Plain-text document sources
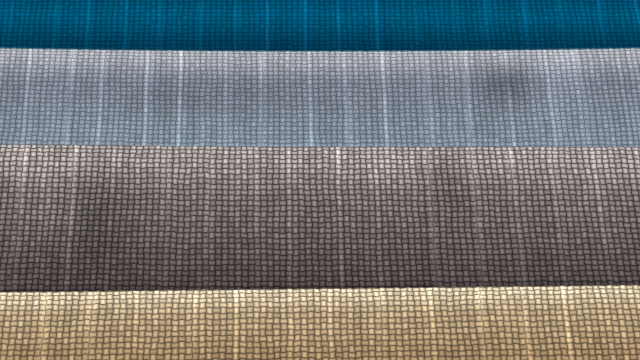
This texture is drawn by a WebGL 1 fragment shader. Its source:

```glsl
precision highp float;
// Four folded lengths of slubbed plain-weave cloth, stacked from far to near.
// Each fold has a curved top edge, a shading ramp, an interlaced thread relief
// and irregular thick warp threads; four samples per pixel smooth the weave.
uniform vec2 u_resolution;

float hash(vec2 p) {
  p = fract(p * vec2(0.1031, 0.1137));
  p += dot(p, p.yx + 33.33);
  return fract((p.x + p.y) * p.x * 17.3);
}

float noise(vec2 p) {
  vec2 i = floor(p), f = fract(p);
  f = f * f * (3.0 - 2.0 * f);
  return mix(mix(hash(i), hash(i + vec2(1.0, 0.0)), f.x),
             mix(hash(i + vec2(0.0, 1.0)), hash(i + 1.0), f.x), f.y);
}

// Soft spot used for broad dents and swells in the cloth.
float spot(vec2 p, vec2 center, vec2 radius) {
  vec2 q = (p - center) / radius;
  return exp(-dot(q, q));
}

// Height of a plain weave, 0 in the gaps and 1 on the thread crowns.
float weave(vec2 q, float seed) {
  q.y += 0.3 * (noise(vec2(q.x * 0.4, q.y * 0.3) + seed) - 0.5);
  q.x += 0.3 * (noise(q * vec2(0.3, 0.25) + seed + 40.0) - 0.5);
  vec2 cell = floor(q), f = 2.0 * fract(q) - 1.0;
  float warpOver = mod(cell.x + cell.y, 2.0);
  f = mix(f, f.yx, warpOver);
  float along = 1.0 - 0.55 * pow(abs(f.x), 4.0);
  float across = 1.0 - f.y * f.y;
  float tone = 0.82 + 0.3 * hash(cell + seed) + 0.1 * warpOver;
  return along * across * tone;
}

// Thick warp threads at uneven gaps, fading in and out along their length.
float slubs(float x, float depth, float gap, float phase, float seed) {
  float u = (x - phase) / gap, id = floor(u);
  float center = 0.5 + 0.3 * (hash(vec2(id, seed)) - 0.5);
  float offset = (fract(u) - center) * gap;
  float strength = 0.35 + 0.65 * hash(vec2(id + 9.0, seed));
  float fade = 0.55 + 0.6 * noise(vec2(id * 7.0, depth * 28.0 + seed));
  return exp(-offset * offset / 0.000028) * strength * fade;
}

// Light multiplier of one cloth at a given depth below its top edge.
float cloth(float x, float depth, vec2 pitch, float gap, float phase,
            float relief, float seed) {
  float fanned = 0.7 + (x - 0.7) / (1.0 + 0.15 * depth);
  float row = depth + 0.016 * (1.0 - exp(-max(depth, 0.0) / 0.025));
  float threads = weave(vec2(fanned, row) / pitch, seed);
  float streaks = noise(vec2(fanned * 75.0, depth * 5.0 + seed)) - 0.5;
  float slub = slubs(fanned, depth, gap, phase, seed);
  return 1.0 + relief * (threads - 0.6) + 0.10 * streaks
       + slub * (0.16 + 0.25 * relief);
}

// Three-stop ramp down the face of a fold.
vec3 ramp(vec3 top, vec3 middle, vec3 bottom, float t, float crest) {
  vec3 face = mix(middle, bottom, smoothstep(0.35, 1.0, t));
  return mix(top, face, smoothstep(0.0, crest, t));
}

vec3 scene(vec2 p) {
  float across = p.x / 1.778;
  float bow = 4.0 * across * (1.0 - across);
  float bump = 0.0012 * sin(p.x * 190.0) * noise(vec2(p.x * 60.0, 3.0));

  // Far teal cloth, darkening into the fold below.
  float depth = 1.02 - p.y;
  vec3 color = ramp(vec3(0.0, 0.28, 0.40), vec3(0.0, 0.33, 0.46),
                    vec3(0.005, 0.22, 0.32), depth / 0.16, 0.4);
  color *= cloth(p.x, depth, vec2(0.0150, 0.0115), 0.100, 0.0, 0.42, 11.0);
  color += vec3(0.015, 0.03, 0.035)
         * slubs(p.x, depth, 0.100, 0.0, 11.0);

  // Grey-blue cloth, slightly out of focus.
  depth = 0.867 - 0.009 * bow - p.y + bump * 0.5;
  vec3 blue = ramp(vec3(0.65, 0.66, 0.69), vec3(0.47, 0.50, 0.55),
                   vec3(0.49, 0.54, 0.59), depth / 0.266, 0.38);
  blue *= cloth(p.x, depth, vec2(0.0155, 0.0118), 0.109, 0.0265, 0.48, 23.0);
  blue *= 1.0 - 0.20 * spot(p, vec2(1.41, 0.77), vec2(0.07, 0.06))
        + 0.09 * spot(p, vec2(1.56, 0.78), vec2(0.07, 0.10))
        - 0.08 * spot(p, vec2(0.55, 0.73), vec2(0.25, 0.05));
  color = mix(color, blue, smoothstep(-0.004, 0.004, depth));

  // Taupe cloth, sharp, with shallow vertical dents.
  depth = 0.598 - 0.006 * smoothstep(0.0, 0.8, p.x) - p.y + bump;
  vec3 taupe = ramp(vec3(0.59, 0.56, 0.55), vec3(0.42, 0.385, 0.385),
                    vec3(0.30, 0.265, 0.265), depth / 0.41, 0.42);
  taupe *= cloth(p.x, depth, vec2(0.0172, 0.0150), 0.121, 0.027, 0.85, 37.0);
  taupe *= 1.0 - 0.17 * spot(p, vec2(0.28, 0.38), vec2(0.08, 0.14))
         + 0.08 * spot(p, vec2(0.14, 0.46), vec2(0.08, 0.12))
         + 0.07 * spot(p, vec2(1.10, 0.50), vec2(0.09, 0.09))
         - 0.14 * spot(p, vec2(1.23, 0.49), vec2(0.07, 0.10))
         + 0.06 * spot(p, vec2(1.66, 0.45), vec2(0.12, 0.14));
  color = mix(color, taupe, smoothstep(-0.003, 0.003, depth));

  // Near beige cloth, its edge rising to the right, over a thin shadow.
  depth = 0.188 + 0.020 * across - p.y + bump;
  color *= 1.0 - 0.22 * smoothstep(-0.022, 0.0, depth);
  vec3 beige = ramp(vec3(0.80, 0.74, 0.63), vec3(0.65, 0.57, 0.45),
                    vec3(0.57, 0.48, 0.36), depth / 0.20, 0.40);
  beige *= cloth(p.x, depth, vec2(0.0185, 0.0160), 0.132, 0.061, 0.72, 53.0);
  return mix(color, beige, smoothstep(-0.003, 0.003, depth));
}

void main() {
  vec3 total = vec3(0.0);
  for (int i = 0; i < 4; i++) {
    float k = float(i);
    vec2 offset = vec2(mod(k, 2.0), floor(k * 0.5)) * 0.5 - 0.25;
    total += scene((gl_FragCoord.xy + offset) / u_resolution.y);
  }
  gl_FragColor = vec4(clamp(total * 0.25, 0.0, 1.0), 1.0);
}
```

● WHAT THE TASK REQUIRES
Search the data above for the string "blue" and copy each line that has it.

● EXERCISE ANSWER
  // Grey-blue cloth, slightly out of focus.
  vec3 blue = ramp(vec3(0.65, 0.66, 0.69), vec3(0.47, 0.50, 0.55),
  blue *= cloth(p.x, depth, vec2(0.0155, 0.0118), 0.109, 0.0265, 0.48, 23.0);
  blue *= 1.0 - 0.20 * spot(p, vec2(1.41, 0.77), vec2(0.07, 0.06))
  color = mix(color, blue, smoothstep(-0.004, 0.004, depth));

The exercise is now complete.